Task item -
Report the count of lines below in which the string "linecap" occurs; include nothing else.

══ Supplied data

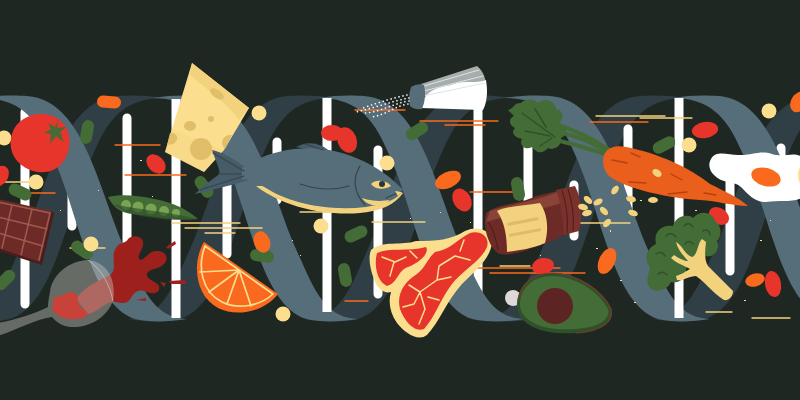
<!DOCTYPE html>
<html lang="en">
<head>
<meta charset="utf-8">
<title>Food helix</title>
<style>
:root{--night:#1f2722;--strand:#566e7a;--strand-back:#303e45;--white:#fff;--red:#e8352b;--wine:#9d201c;--orange:#fa6a1e;--carrot:#ea5f1b;--cream:#fbdf8f;--cheese:#f3d27e;--leaf:#446c36;--leaf-dark:#2f5129;--cocoa:#6d2b27;--cocoa-dark:#4b1c1b}
html,body{margin:0;background:var(--night);overflow:hidden}
svg{display:block;width:800px;height:400px}
.strand{fill:var(--strand)}.strand-back{fill:var(--strand-back)}
.white{fill:var(--white)}.red{fill:var(--red)}.wine{fill:var(--wine)}.orange{fill:var(--orange)}.carrot{fill:var(--carrot)}
.cream{fill:var(--cream)}.cheese{fill:var(--cheese)}.leaf{fill:var(--leaf)}.leaf-dark{fill:var(--leaf-dark)}.cocoa{fill:var(--cocoa)}.cocoa-dark{fill:var(--cocoa-dark)}
.line{fill:none;stroke-linecap:round;stroke-linejoin:round}
.rungs{stroke:var(--white);stroke-width:9;stroke-linecap:round}
.streak-orange{stroke:var(--orange)}.streak-cream{stroke:var(--cheese)}
</style>
</head>
<body>
<svg viewBox="0 0 800 400" role="img" aria-label="DNA helix surrounded by food">
<defs>
<path id="ribbon" d="M-24 98C-6 95 10 95 22 96C82 100 95 200 125 260C140 295 152 318 182 319C165 322 145 322 135 320C85 312 74 210 45 150C30 115 12 98-24 98Z"/>
<rect id="pill" x="-12" y="-6" width="24" height="12" rx="6"/>
<ellipse id="bean" rx="11" ry="8"/>
<circle id="pea" r="7.5"/>
<ellipse id="seed" rx="5" ry="3"/>
</defs>
<rect width="800" height="400" fill="var(--night)"/>

<g id="back-strands" class="strand-back">
<use href="#ribbon" transform="translate(140) scale(-1 1)"/>
<use href="#ribbon" transform="translate(310) scale(-1 1)"/>
<use href="#ribbon" transform="translate(488) scale(-1 1)"/>
<use href="#ribbon" transform="translate(662) scale(-1 1)"/>
<use href="#ribbon" transform="translate(835) scale(-1 1)"/>
</g>

<g id="rungs-behind" class="rungs">
<path d="M25 112V304M72 150V226M127 118V250M227 165V254M277 142V200M378 150V294M478 100V308M528 132V242M574 185V236M628 129V255M730 180V271M781 148V200"/>
</g>

<g id="front-strands" class="strand">
<use href="#ribbon" x="5"/><use href="#ribbon" x="176"/><use href="#ribbon" x="342"/><use href="#ribbon" x="528"/><use href="#ribbon" x="696"/>
</g>

<g id="rungs-front" class="rungs" stroke-linecap="butt">
<path style="stroke-linecap:butt" d="M176 99V318M327 98V312M679 98V318"/>
</g>

<g id="streaks" class="line" stroke-width="1.3">
<path class="streak-orange" d="M115 145H160M125 175H186M355 110H405M420 121H498M445 125H485M470 192H520M455 268H560M490 273H585M590 122H648M20 193H55M345 301H368"/>
<path class="streak-cream" d="M172 223H240M185 228H262M205 233H235M372 222H425M300 212H350M596 116H665M640 118H692M70 248H105M752 318H790M706 312H732M500 266H530M575 223H630M5 182H35"/>
</g>
<g id="crumbs" class="cream">
<path d="M98 190h1v1h-1zM152 196h1v1h-1zM205 275h1v1h-1zM292 240h1v1h-1zM300 255h1v1h-1zM360 200h1v1h-1zM410 218h1v1h-1zM440 212h1v1h-1zM470 222h1v1h-1zM540 255h1v1h-1zM596 248h2v1h-2zM610 230h1v2h-1zM620 280h2v1h-2zM634 302h2v1h-2zM640 200h2v1h-2zM695 210h2v1h-2zM760 240h2v1h-2zM770 220h1v1h-1zM744 300h2v1h-2zM60 210h1v1h-1zM48 230h2v1h-2zM140 160h2v1h-2z"/>
</g>

<g id="scattered-pills">
<g class="leaf">
<use href="#pill" transform="translate(87 132) rotate(-80)"/><use href="#pill" transform="translate(20 192) rotate(25)"/><use href="#pill" transform="translate(82 250) rotate(35)"/><use href="#pill" transform="translate(5 280) rotate(-45)"/><use href="#pill" transform="translate(204 187) rotate(55)"/><use href="#pill" transform="translate(262 256) rotate(8)"/><use href="#pill" transform="translate(356 234) rotate(-25)"/><use href="#pill" transform="translate(345 275) rotate(80)"/><use href="#pill" transform="translate(417 131) rotate(-32)"/><use href="#pill" transform="translate(518 189) rotate(80)"/><use href="#pill" transform="translate(664 145) rotate(-28)"/>
</g>
<g class="red">
<use href="#bean" transform="translate(156 164) rotate(45)"/><use href="#bean" transform="translate(0 176) rotate(-60)"/><use href="#bean" transform="translate(332 133)"/><use href="#bean" transform="translate(347 140) rotate(70) scale(1.2)"/><use href="#bean" transform="translate(462 200) rotate(60) scale(1.1)"/><use href="#bean" transform="translate(543 266) rotate(-10)"/><use href="#bean" transform="translate(705 130) rotate(-8) scale(1.2 1)"/><use href="#bean" transform="translate(719 216) rotate(35)"/><use href="#bean" transform="translate(773 284) rotate(80) scale(1.2 1)"/>
</g>
<g class="orange">
<use href="#pill" transform="translate(109 102) rotate(4)"/><use href="#bean" transform="translate(262 242) rotate(70)"/><use href="#bean" transform="translate(448 180) rotate(-25) scale(1.25 1)"/><use href="#bean" transform="translate(607 261) rotate(-65) scale(1.25 1)"/><use href="#bean" transform="translate(755 280) rotate(-15) scale(.9 .8)"/><use href="#bean" transform="translate(799 102) rotate(-60)"/>
</g>
<g class="cream">
<use href="#pea" x="4" y="138"/><use href="#pea" x="36" y="182"/><use href="#pea" x="91" y="244"/><use href="#pea" x="259" y="113"/><use href="#pea" x="283" y="314"/><use href="#pea" x="321" y="226"/><use href="#pea" x="387" y="163"/><use href="#pea" x="689" y="145"/><use href="#pea" x="769" y="111"/>
</g>
<circle cx="513" cy="298" r="8" fill="#ded9d9"/>
</g>

<g id="tomato">
<path class="red" d="M12 134C18 114 45 108 61 121C75 134 71 160 55 169C38 178 17 167 12 152C10 146 10 140 12 134Z"/>
<path class="leaf" d="M58 120L57 128L66 127L60 132L64 142L56 136L50 144L51 134L44 133L51 129L48 123L55 127Z"/>
</g>

<g id="chocolate">
<path class="cocoa" d="M-2 199L52 211L40 263L-2 249Z"/>
<path class="line" stroke="#a05a4d" stroke-width="1.5" d="M-2 202L50 213L39 260M-2 217L47 229M-2 233L43 246M12 205L2 248M32 209L21 255"/>
<path class="cocoa-dark" d="M52 211L54 213L42 265L-2 251V248L40 262Z"/>
</g>

<g id="wine-glass">
<path class="wine" d="M76 299C86 285 99 281 110 275C118 270 110 256 116 248C120 241 126 244 128 239C133 234 142 236 143 242C144 249 137 254 139 259C143 263 148 251 156 251C165 250 170 258 164 264C158 270 149 268 147 274C146 280 156 281 159 286C161 293 153 295 147 292C139 288 134 292 131 298C127 305 121 303 116 302C105 300 100 312 88 314Z"/>
<path class="wine" d="M166 247L175 241L176 244L168 249ZM168 281L185 280L186 284L172 284ZM160 282l6 1l-2 4zM136 300l10-2v3z"/>
<path fill="#c8c8c4" fill-opacity=".42" d="M50 292C52 275 68 261 88 260C106 262 117 278 113 301C106 319 88 328 70 327C62 326 56 322 52 317C34 320 18 329-2 336V323C14 320 32 315 48 307C48 302 49 297 50 292Z"/>
<path class="red" opacity=".75" d="M54 297C61 298 67 290 75 293C81 296 75 305 82 308C89 311 89 318 82 318C72 321 57 319 52 309Z"/>
<path class="line" stroke="#d6d3cc" stroke-opacity=".6" d="M88 260C101 269 110 284 113 301"/>
</g>

<g id="pea-pod">
<path class="leaf" d="M108 197C126 192 160 198 180 207C188 211 193 215 198 219C176 221 151 216 132 214C119 213 112 205 108 197Z"/>
<g fill="#79a455"><circle cx="126" cy="205" r="5"/><circle cx="138" cy="207" r="5.5"/><circle cx="151" cy="209" r="5.5"/><circle cx="164" cy="211" r="5"/><circle cx="176" cy="213" r="4"/></g>
<path class="leaf-dark" d="M114 204C132 209 164 211 198 219C174 222 126 218 114 204Z" opacity=".65"/>
</g>

<g id="cheese">
<path class="cream" d="M192 63L249 108L224 150L204 172L165 152Z"/>
<path class="cheese" d="M165 152L172 129L224 150L204 172Z" opacity=".45"/>
<path class="cheese" d="M192 63L249 108L239 120C229 105 207 89 190 75Z"/>
<g fill="#e0bf68"><circle cx="201" cy="149" r="11"/><ellipse cx="190" cy="126" rx="6" ry="5"/><ellipse cx="217" cy="94" rx="8" ry="4" transform="rotate(35 217 94)"/><path d="M170 133C178 132 180 140 173 144L167 145ZM232 135C223 134 219 143 225 149Z"/><circle cx="211" cy="119" r="3"/></g>
</g>

<g id="orange-slice">
<path class="orange" d="M204 242L278 294C265 311 238 318 218 308C196 297 191 264 204 242Z"/>
<path class="line" stroke="var(--cream)" stroke-width="1.7" d="M205 246L273 294C260 306 238 310 222 302C202 292 197 267 205 246ZM239 270L200 272M239 270L209 292M239 270L227 304M239 270L251 306"/>
</g>

<g id="fish">
<path fill="#465c68" d="M250 171C235 159 222 152 212 150C215 159 219 167 220 174C211 180 203 186 195 194C213 190 234 184 250 180ZM296 147C307 141 320 141 333 154ZM306 195C313 204 326 208 340 208L332 196Z"/>
<path class="cheese" d="M256 186C282 206 322 216 360 213C382 211 395 204 403 193L380 185Z"/>
<path class="strand" d="M242 168C267 151 299 145 329 150C362 156 389 174 403 190C398 200 384 204 366 207C324 212 286 201 266 188C256 183 248 178 242 180Z"/>
<path class="line" stroke="#34444d" stroke-width="1.2" d="M360 166C352 179 354 193 365 205M213 153L244 171M200 190L244 176M220 174H241M305 144L323 150M386 198L402 191M300 184C318 190 336 190 349 186"/>
<path class="cheese" d="M371 184C376 178 388 181 391 186C384 190 376 190 371 184ZM362 198C374 202 383 201 390 200C381 208 368 207 362 198Z"/>
<circle cx="382" cy="184" r="3" fill="#26343b"/><path class="cheese" d="M395 191l7 1l-4 4z"/>
</g>

<g id="salt-shaker">
<path fill="#a6adad" d="M421 84L477 66C483 71 487 79 486 92L423 96Z"/>
<path class="white" d="M422 101C433 85 443 88 454 84C466 80 476 84 486 80C488 92 487 102 483 110L421 108Z"/>
<path class="line" stroke="#dfe4e4" d="M424 86L479 70M424 91L483 76M423 96L485 83"/>
<path class="strand" d="M411 87Q417 83 424 85Q427 97 422 109Q415 110 410 106Q408 96 411 87Z"/>
<path class="line white" stroke="#fff" stroke-width="1.6" stroke-dasharray="0.1 4" d="M409 98C393 101 374 108 356 112M409 101C394 103 381 112 365 113M408 104C395 106 388 114 372 117M407 95C393 98 380 102 363 108" style="fill:none"/>
</g>

<g id="steak">
<path class="cream" d="M371 250C383 240 402 246 416 241C437 241 451 240 465 231C478 225 491 230 492 242C491 258 476 270 462 284C446 302 440 321 427 335C418 342 405 333 397 323C390 313 388 302 391 292C385 294 377 289 374 279C370 269 368 257 371 250Z"/>
<path class="red" d="M377 253C390 247 408 252 426 247C430 253 419 263 408 267C397 271 398 283 387 286C376 281 374 263 377 253ZM435 252C450 250 458 239 470 233C481 230 490 237 487 247C481 261 463 270 452 284C440 300 435 317 424 329C414 333 404 320 400 309C396 294 405 281 417 274C425 268 428 258 435 252Z"/>
<path class="line" stroke="var(--cream)" stroke-width="1.5" d="M382 257L395 262L406 257M394 262L390 276M410 251L417 258M409 285L420 292L437 280L451 277M420 292L425 309L419 324M403 307L414 304L420 292M437 280L439 266L455 256M455 256L470 260M439 300L428 297M464 240L460 251"/>
</g>

<g id="pill-bottle">
<path class="cocoa" d="M486 213C499 203 518 205 536 196L562 190L577 229C563 235 552 242 538 246C524 251 512 256 500 254C490 250 482 228 486 213Z"/>
<path fill="#8a4337" d="M490 211C510 204 530 203 560 191L564 202C540 211 513 213 486 222Z"/>
<path class="cheese" d="M497 211C511 205 525 206 540 203C549 216 548 232 545 243C532 249 519 250 507 252C507 237 505 223 497 211Z"/>
<path fill="#7b322d" d="M556 190L575 186C582 200 583 216 579 231L564 235C563 219 561 203 556 190Z"/>
<path class="line" stroke="#4b1c1b" d="M562 190Q569 212 567 233M568 189Q575 210 573 231M488 222Q494 228 498 250"/>
<path fill="#c9a557" d="M507 223L538 217L539 220L508 226ZM509 234L541 228V231L509 237Z" opacity=".5"/>
</g>
<g id="spilled-capsules" class="cheese">
<use href="#seed" transform="translate(588 200) rotate(40)"/><use href="#seed" transform="translate(598 202) rotate(-30)"/><use href="#seed" transform="translate(587 213) rotate(-15)"/><use href="#seed" transform="translate(604 211) rotate(45)"/><use href="#seed" transform="translate(615 190) rotate(-55)"/><use href="#seed" transform="translate(631 199) rotate(15)"/><use href="#seed" transform="translate(633 213) rotate(20)"/><use href="#seed" transform="translate(653 200)"/><use href="#seed" transform="translate(607 223) rotate(-50)"/><use href="#seed" transform="translate(583 207) rotate(15)"/>
</g>

<g id="carrot">
<path class="line" stroke="var(--leaf)" stroke-width="4" d="M540 130Q575 132 606 151M548 138Q578 145 606 154M550 122Q584 133 608 149"/>
<path class="leaf" d="M508 110C515 108 513 103 521 103C527 97 535 100 538 103C546 96 556 102 556 109C564 110 564 119 559 123C568 126 568 135 561 138C562 146 554 151 548 148C541 156 535 151 532 147C524 151 519 144 522 139C513 137 511 132 515 128C507 124 510 117 514 116Z"/>
<path class="line" stroke="var(--leaf-dark)" stroke-width="1.5" d="M522 113L555 137M535 109L546 127M525 131L550 136M540 146L552 138"/>
<path class="carrot" d="M603 161C603 149 613 144 626 147C658 153 690 168 710 184C724 191 738 197 748 206C733 206 717 201 700 200C668 198 626 189 609 176C605 172 603 167 603 161Z"/>
<path class="line" stroke="#b9410f" stroke-width="1.4" d="M612 160L627 163M631 153L640 157M629 182L646 183M671 174L682 180M668 194L687 192M704 193L716 195"/>
<ellipse class="cheese" cx="657" cy="173" rx="5" ry="3.5" transform="rotate(35 657 173)"/>
</g>

<g id="fried-egg">
<path class="white" d="M711 159C716 150 728 155 738 155C752 156 759 150 772 154C784 158 793 151 802 157V198C791 203 779 200 766 202C754 202 749 195 741 187C733 180 722 184 714 175C709 170 708 164 711 159Z"/>
<ellipse class="orange" cx="766" cy="177" rx="15" ry="9" transform="rotate(15 766 177)"/>
<path class="cream" d="M802 164Q794 174 802 188Z"/>
</g>

<g id="avocado">
<path class="leaf-dark" d="M517 306C517 287 530 273 552 273C577 273 603 291 611 309C615 322 600 332 575 333C545 335 519 327 517 306Z"/>
<path class="leaf" d="M520 305C520 288 533 276 552 276C576 276 600 293 608 309C611 320 597 328 574 329C546 331 521 323 520 305Z"/>
<path class="line" stroke="#7d3a2c" stroke-width="1.2" d="M518 300C521 283 534 273 552 273C577 273 603 291 611 309C614 322 602 331 577 333"/>
<circle cx="555" cy="306" r="18" fill="#5c2523"/>
</g>

<g id="broccoli">
<path class="leaf" d="M650 288C644 280 650 273 650 267C643 259 647 248 656 244C653 232 662 224 673 226C676 215 689 214 693 218C702 208 714 214 715 221C723 226 721 238 717 241C721 250 713 258 706 256C698 266 688 265 686 269C687 279 677 284 671 282C667 291 655 293 650 288Z"/>
<path class="line" stroke="var(--leaf-dark)" stroke-width="1.5" d="M656 254q6-4 9 2M666 236q5-5 10 1M684 226q5-5 9 1M703 231q6-3 7 4M658 274q5-4 9 1M685 244q4-5 8 0"/>
<path class="cheese" d="M676 242C683 246 684 254 692 257C698 255 697 244 702 239L706 242C705 251 704 259 708 266L733 291C733 297 728 301 724 300C713 293 705 282 696 276C689 276 684 281 677 280L676 276C683 274 686 271 690 269C685 266 676 263 671 258L674 255C680 259 685 261 688 261C682 254 678 250 676 242Z"/>
</g>
</svg>
</body>
</html>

════

Result of the task -
4